▶ Exercise: Find the string "leaf" in the records. Copy every line it appears in.
Information given: Begin
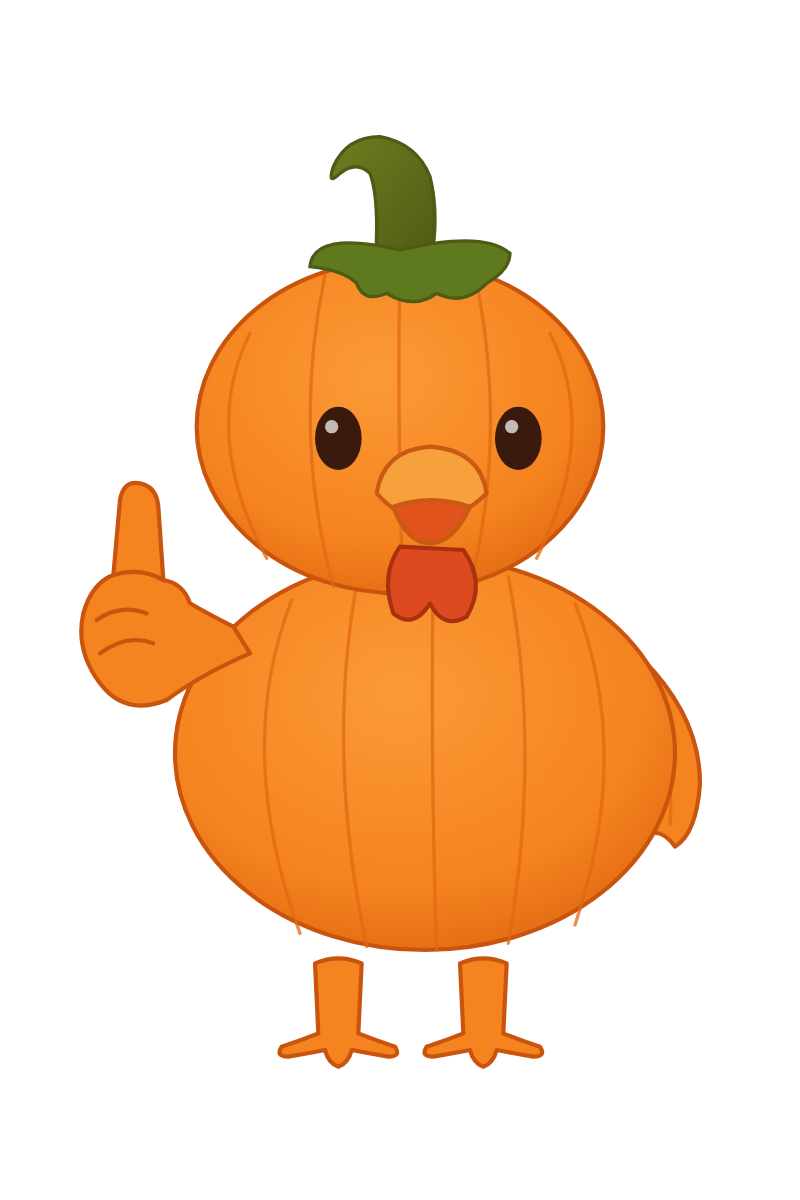
<!DOCTYPE html>
<html lang="en">
<head>
<meta charset="utf-8">
<title>Pumpkin Chick</title>
<link rel="stylesheet" href="https://fonts.googleapis.com/css2?family=Nunito&amp;display=swap">
<style>
  :root {
    --paper: #ffffff;
    --pumpkin: #f5831f;
    --pumpkin-light: #fb9a36;
    --pumpkin-shade: #e06a12;
    --pumpkin-line: #c9540e;
    --stem: #6f7d1f;
    --stem-dark: #4f5a14;
    --leaf: #5f7a1e;
    --eye: #3a1a0c;
    --beak: #f7a13d;
    --beak-line: #c85a12;
    --wattle: #de4a1f;
    --wattle-line: #a8320e;
    --mouth: #e0541c;
  }
  html, body {
    margin: 0;
    padding: 0;
    width: 800px;
    height: 1200px;
    overflow: hidden;
    background: var(--paper);
    font-family: "Nunito", sans-serif;
  }
  .canvas { display: block; width: 800px; height: 1200px; }
  .outline { stroke: var(--pumpkin-line); stroke-width: 2.5; stroke-linejoin: round; stroke-linecap: round; }
  .rib { fill: none; stroke: var(--pumpkin-shade); stroke-width: 2; stroke-linecap: round; opacity: .75; }
</style>
</head>
<body>
<svg class="canvas" viewBox="0 0 480 720" role="img" aria-label="A cheerful chick made of pumpkins raising one finger">
  <defs>
    <radialGradient id="pumpkin-skin" cx="45%" cy="35%" r="70%">
      <stop offset="0" stop-color="var(--pumpkin-light)"/>
      <stop offset=".7" stop-color="var(--pumpkin)"/>
      <stop offset="1" stop-color="var(--pumpkin-shade)"/>
    </radialGradient>
    <linearGradient id="stem-shade" x1="0" y1="0" x2="1" y2="1">
      <stop offset="0" stop-color="var(--stem)"/>
      <stop offset="1" stop-color="var(--stem-dark)"/>
    </linearGradient>
    <path id="foot" d="M-12 0 L-14 -42 Q0 -48 14 -42 L12 0 Q22 4 34 8 Q38 14 30 14 Q18 12 8 10 Q6 18 0 20 Q-6 18 -8 10 Q-18 12 -30 14 Q-38 14 -34 8 Q-22 4 -12 0 Z"/>
  </defs>

  <g id="legs" fill="var(--pumpkin)" class="outline">
    <use href="#foot" transform="translate(203 620)"/>
    <use href="#foot" transform="translate(290 620)"/>
  </g>

  <g id="wing">
    <path d="M385 395 Q420 430 420 470 Q418 500 405 508 Q398 498 390 500 Q380 490 378 470 Z" fill="var(--pumpkin)" class="outline"/>
    <path class="rib" d="M398 450 Q404 475 402 495 M388 455 Q392 475 390 492"/>
  </g>

  <g id="body">
    <ellipse cx="255" cy="452" rx="150" ry="118" fill="url(#pumpkin-skin)" class="outline"/>
    <path class="rib" d="M175 360 Q140 450 180 560 M215 345 Q195 450 220 568 M260 342 Q258 450 262 570 M305 346 Q325 450 305 566 M345 362 Q380 450 345 555"/>
  </g>

  <g id="raised-hand" fill="var(--pumpkin)" class="outline">
    <path d="M150 392 Q120 405 100 420 Q75 430 60 410 Q45 390 50 368 Q55 350 68 345 L72 300 Q74 288 84 290 Q94 292 95 304 L98 348 Q110 350 114 362 Q124 368 140 376 Z"/>
    <path fill="none" d="M68 345 Q84 340 98 348 M58 372 Q72 362 88 368 M60 392 Q76 380 92 386"/>
  </g>

  <g id="head">
    <ellipse cx="240" cy="256" rx="122" ry="100" fill="url(#pumpkin-skin)" class="outline"/>
    <path class="rib" d="M150 200 Q120 260 160 335 M195 165 Q175 260 200 352 M240 158 Q238 260 242 355 M285 165 Q305 260 282 352 M330 200 Q360 260 322 335"/>
  </g>

  <g id="stem">
    <path d="M225 160 Q228 120 222 104 Q214 96 204 104 Q196 112 200 100 Q208 82 228 82 Q250 86 258 106 Q264 130 258 160 Z" fill="url(#stem-shade)" stroke="var(--stem-dark)" stroke-width="2"/>
    <path d="M240 150 Q188 138 186 160 Q206 162 214 170 Q218 182 232 176 Q248 186 262 176 Q278 184 292 170 Q306 162 306 152 Q290 138 240 150 Z" fill="var(--leaf)" stroke="var(--stem-dark)" stroke-width="2"/>
  </g>

  <g id="face">
    <ellipse cx="203" cy="263" rx="14" ry="19" fill="var(--eye)"/>
    <ellipse cx="311" cy="263" rx="14" ry="19" fill="var(--eye)"/>
    <circle cx="199" cy="256" r="4" fill="#fff" opacity=".7"/>
    <circle cx="307" cy="256" r="4" fill="#fff" opacity=".7"/>
    <path id="wattle" d="M240 328 Q228 345 236 368 Q248 378 258 362 Q266 378 280 370 Q292 350 278 330 Z" fill="var(--wattle)" stroke="var(--wattle-line)" stroke-width="2.5" stroke-linejoin="round"/>
    <path id="beak" d="M226 296 Q230 270 258 268 Q288 270 292 296 Q276 312 258 312 Q240 312 226 296 Z" fill="var(--beak)" stroke="var(--beak-line)" stroke-width="2.5" stroke-linejoin="round"/>
    <path d="M236 304 Q258 296 282 304 Q272 326 258 326 Q244 326 236 304 Z" fill="var(--mouth)" stroke="var(--beak-line)" stroke-width="2.5" stroke-linejoin="round"/>
  </g>
</svg>
</body>
</html>
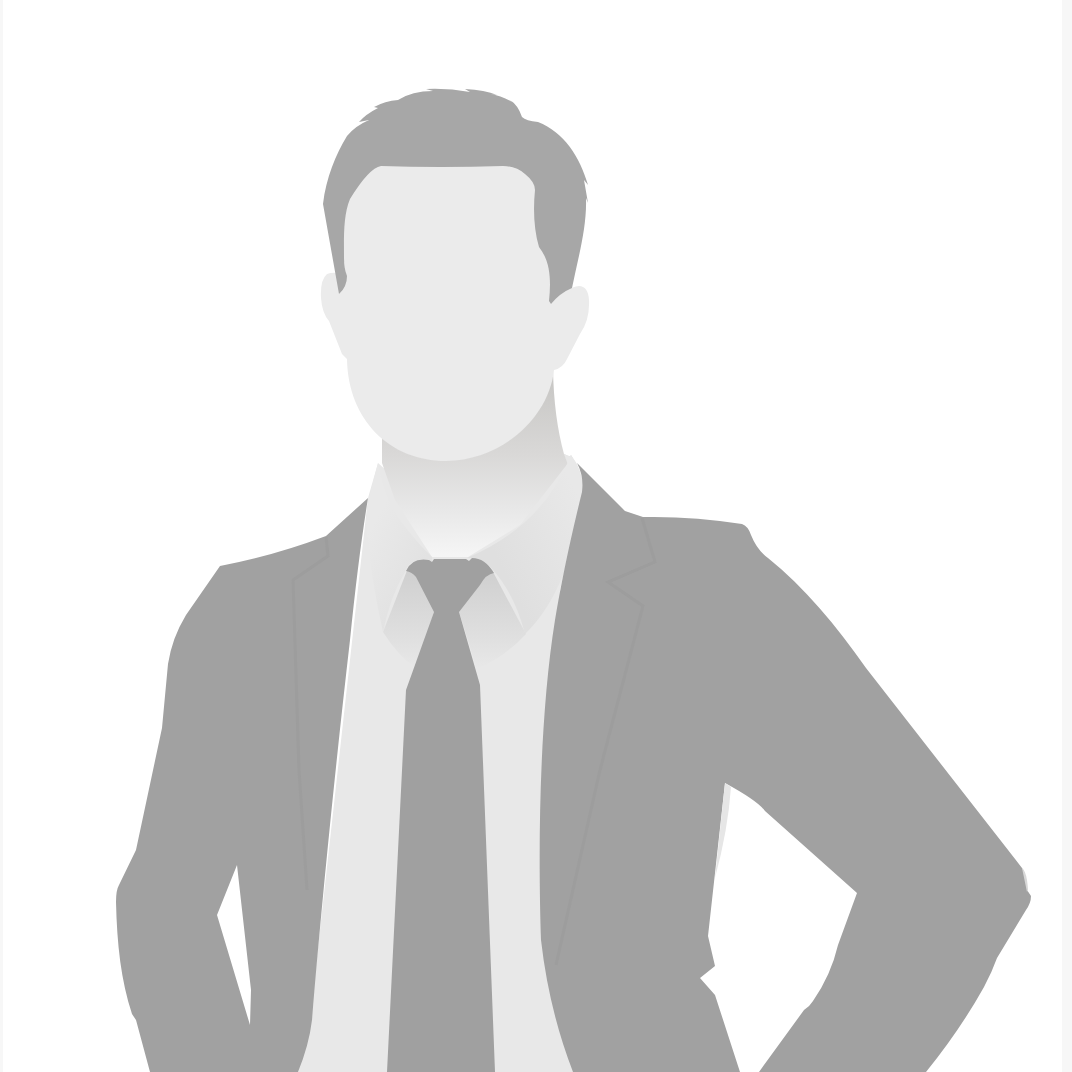
<!DOCTYPE html>
<html lang="en">
<head>
<meta charset="utf-8">
<title>Profile placeholder</title>
<style>
:root {
  --paper: #ffffff;
  --edge: #f7f7f7;
  --suit: #a1a1a1;
  --seam: #9d9d9d;
  --hair: #a7a7a7;
  --skin: #ebebeb;
  --shirt: #e8e8e8;
  --tie: #a0a0a0;
}
html, body { margin: 0; background: var(--paper); }
body { width: 1072px; height: 1072px; overflow: hidden; }
svg { display: block; width: 1072px; height: 1072px; }
.edge { fill: var(--edge); }
.suit { fill: var(--suit); }
.seam { fill: none; stroke: var(--seam); stroke-width: 3; }
.hair { fill: var(--hair); }
.skin { fill: var(--skin); }
.shirt { fill: var(--shirt); }
.tie { fill: var(--tie); }
</style>
</head>
<body>
<svg viewBox="0 0 1072 1072" role="img" aria-label="Faceless man in a suit and tie, hands on hips">
  <defs>
    <linearGradient id="neck-shade" gradientUnits="userSpaceOnUse" x1="0" y1="385" x2="0" y2="558">
      <stop offset="0" stop-color="#c9c8c6"/>
      <stop offset=".4" stop-color="#d9d8d7"/>
      <stop offset=".72" stop-color="#e8e8e8"/>
      <stop offset="1" stop-color="#f6f6f6"/>
    </linearGradient>
    <linearGradient id="collar-left-shade" gradientUnits="userSpaceOnUse" x1="370" y1="530" x2="425" y2="560">
      <stop offset="0" stop-color="#e9e9e9"/>
      <stop offset="1" stop-color="#e2e2e2"/>
    </linearGradient>
    <linearGradient id="collar-right-shade" gradientUnits="userSpaceOnUse" x1="490" y1="545" x2="580" y2="500">
      <stop offset="0" stop-color="#dfdfdf"/>
      <stop offset="1" stop-color="#e8e8e8"/>
    </linearGradient>
    <linearGradient id="under-collar-shade" gradientUnits="userSpaceOnUse" x1="0" y1="570" x2="0" y2="672">
      <stop offset="0" stop-color="#cfcfcf"/>
      <stop offset=".65" stop-color="#dfdfdf"/>
      <stop offset="1" stop-color="#e9e9e9"/>
    </linearGradient>
  </defs>

  <g id="side-edges" class="edge">
    <rect x="0" y="0" width="3" height="1072"/>
    <rect x="1062" y="0" width="10" height="1072"/>
  </g>

  <g id="shirt">
    <path class="shirt" d="M378 463L368 498L310 1020L298 1072H574L546 940L560 590L583 490Q583 470 571 455L470 545Z"/>
    <path fill="url(#under-collar-shade)" d="M408 568L383 632Q398 656 416 668L434 612H459L477 669Q506 656 526 634L492 570Z"/>
  </g>

  <path id="neck" fill="url(#neck-shade)" d="M382 420V463L395 500L432 557H468L520 525L572 458L564 454Q554 418 553 370Z"/>

  <g id="collar">
    <path fill="url(#collar-left-shade)" d="M378 463Q384 498 400 520Q417 543 432 557V562Q410 556 405 572Q390 597 383 632Q371 580 366 522L369 498Z"/>
    <path fill="url(#collar-right-shade)" d="M571 455Q583 474 583 490L563 575Q548 612 525 634Q515 595 493 570Q484 558 467 558Q500 544 525 522Q556 494 571 455Z"/>
    <path fill="#e8e8e8" d="M571 455Q583 472 583 490L577 516Q577 480 571 455ZM564 454L572 457L568 465Z"/>
  </g>

  <g id="tie" class="tie">
    <path d="M406 571Q412 557 429 560L432 562L434 559H466L469 561L472 558Q485 558 494 573Q486 574 480 585L459 612L480 685L495 1072H387L406 690L434 612L416 577Q412 572 406 571Z"/>
  </g>

  <g id="jacket">
    <path class="suit" d="M368 498L326 536Q273 556 220 566L186 615Q172 638 168 664L162 728L136 850L119 885Q116 890 116 902C117 945 121 980 132 1014L136 1020L150 1072H298Q309 1045 312 1020C321 910 335 770 350 640Q358 560 368 498ZM237 865L251 990L250 1025L217 915Z"/>
    <path class="suit" d="M577 463L625 511L643 517Q692 516 742 524Q748 526 751 535Q757 550 768 558C805 588 836 625 866 668L1022 868Q1027 875 1027 890L1031 896Q1031 903 1026 910L997 958Q992 972 984 987Q960 1030 926 1072H759L804 1010Q810 1006 813 1001Q831 975 838 945L857 893L765 811Q758 801 725 783L708 936L715 966L700 978L715 995L740 1072H573Q549 1010 541 940C538 850 539 720 555 620Q564 565 582 492Q584 476 577 463Z"/>
    <path fill="#e6e6e6" d="M725 783L731 787Q728 830 715 878Z"/>
    <path fill="#d8d8d8" d="M1022 868Q1027 872 1028 890L1027 892Z"/>
    <g class="seam">
      <path d="M326 537L328 556L293 580L299 770L307 890"/>
      <path d="M642 518L655 562L608 582L643 606L600 770L556 965"/>
    </g>
  </g>

  <g id="head">
    <path class="skin" d="M346 275Q335 271 327 274Q320 280 321 298Q322 313 329 321L342 354L347 359C348 420 390 461 446 461C503 460 549 417 554 370Q563 368 567 359L580 334Q590 320 589 300Q588 286 579 286Q567 287 551 303L556 220L530 155H375L335 200Z"/>
    <path class="hair" d="M339 294L323 204C326 178 336 154 347 136Q355 126 369 120L359 122Q366 114 378 108L374 107Q385 101 398 100Q412 91 433 91L426 89Q448 88 470 92L465 89Q485 90 497 95L490 94Q502 96 512 102L510 100Q518 105 522 117Q526 121 538 122C564 132 580 157 588 185L584 180L588 203L586 198C587 228 578 258 572 288Q560 293 551 304L549 301C551 282 551 262 539 247C534 230 533 210 535 190Q535 182 525 174Q516 166 503 166Q440 168 381 166Q369 168 350 199C343 215 344 240 344 258Q344 268 347 276Q347 287 339 294Z"/>
  </g>
</svg>
</body>
</html>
Information given: End
▶ Completed task:
    --leaf: #5f7a1e;
    <path d="M240 150 Q188 138 186 160 Q206 162 214 170 Q218 182 232 176 Q248 186 262 176 Q278 184 292 170 Q306 162 306 152 Q290 138 240 150 Z" fill="var(--leaf)" stroke="var(--stem-dark)" stroke-width="2"/>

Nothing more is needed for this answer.